• Task statement:
Scan the listing below and copy every line holding "metal".

━━━ Data section

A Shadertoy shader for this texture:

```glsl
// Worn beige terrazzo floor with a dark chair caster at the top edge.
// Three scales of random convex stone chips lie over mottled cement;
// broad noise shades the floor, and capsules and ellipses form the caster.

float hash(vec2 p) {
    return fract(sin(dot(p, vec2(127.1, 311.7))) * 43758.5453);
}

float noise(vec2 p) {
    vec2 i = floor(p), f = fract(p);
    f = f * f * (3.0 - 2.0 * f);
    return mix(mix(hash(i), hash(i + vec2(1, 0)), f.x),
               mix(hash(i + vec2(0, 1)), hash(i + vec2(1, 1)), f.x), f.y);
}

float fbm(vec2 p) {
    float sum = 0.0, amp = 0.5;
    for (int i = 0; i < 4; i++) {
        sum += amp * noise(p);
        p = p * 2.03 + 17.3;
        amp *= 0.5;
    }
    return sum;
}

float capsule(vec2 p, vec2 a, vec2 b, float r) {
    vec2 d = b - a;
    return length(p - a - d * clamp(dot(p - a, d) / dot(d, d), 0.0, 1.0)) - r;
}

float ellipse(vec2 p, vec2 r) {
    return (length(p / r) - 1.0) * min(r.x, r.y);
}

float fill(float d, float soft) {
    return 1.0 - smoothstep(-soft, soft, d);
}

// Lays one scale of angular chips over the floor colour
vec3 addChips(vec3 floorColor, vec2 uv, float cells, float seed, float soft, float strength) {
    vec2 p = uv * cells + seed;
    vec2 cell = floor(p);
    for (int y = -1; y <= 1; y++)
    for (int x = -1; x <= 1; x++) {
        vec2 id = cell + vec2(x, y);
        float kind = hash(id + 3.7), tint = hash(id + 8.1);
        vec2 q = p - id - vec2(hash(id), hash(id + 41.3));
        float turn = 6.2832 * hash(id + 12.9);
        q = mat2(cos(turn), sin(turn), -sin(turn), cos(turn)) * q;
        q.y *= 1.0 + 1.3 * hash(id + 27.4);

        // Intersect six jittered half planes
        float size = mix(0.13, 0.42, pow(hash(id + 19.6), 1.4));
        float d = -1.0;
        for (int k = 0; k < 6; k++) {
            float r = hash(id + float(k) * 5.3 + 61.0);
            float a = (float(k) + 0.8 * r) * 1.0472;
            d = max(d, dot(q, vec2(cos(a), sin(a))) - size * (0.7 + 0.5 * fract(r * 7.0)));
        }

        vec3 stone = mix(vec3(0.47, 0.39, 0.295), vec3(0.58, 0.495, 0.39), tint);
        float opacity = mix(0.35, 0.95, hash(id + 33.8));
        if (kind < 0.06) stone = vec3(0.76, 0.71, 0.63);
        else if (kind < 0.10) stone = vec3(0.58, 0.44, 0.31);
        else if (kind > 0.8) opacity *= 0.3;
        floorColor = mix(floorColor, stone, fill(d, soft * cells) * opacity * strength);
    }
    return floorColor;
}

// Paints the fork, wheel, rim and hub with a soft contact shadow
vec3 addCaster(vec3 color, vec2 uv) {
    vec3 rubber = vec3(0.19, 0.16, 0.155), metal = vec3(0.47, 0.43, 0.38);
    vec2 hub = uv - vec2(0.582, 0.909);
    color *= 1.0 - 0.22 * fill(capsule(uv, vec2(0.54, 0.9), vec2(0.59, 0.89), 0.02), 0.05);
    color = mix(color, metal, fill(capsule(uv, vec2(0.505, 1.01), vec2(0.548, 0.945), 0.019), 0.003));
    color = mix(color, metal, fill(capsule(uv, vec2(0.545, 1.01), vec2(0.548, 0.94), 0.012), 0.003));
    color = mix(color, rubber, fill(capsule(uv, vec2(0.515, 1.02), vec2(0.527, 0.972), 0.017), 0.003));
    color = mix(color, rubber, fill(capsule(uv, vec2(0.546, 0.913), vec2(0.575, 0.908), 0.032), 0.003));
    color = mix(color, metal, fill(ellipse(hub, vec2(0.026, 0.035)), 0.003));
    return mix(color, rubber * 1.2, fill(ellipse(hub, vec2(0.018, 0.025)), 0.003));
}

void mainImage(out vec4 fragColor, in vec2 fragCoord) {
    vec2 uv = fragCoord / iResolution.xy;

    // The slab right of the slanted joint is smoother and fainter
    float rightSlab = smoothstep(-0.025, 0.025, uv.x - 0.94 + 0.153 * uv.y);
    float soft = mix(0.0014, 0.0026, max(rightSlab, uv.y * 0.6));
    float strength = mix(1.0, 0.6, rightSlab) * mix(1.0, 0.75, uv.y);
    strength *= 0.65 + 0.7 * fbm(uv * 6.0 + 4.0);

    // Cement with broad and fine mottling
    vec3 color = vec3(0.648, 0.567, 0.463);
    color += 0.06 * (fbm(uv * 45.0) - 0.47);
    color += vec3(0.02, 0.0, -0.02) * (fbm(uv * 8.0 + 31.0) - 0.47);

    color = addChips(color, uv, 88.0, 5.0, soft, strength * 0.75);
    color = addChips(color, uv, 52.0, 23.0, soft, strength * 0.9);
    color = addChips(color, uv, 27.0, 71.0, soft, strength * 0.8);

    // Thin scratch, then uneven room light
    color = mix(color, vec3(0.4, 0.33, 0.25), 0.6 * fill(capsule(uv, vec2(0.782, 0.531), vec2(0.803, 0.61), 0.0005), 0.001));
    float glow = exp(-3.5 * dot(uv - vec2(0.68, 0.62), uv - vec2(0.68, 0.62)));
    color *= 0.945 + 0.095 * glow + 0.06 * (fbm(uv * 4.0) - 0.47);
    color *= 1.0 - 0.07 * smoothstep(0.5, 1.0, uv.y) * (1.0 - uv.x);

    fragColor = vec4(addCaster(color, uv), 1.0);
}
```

━━━━━━

• Exercise answer:
    vec3 rubber = vec3(0.19, 0.16, 0.155), metal = vec3(0.47, 0.43, 0.38);
    color = mix(color, metal, fill(capsule(uv, vec2(0.505, 1.01), vec2(0.548, 0.945), 0.019), 0.003));
    color = mix(color, metal, fill(capsule(uv, vec2(0.545, 1.01), vec2(0.548, 0.94), 0.012), 0.003));
    color = mix(color, metal, fill(ellipse(hub, vec2(0.026, 0.035)), 0.003));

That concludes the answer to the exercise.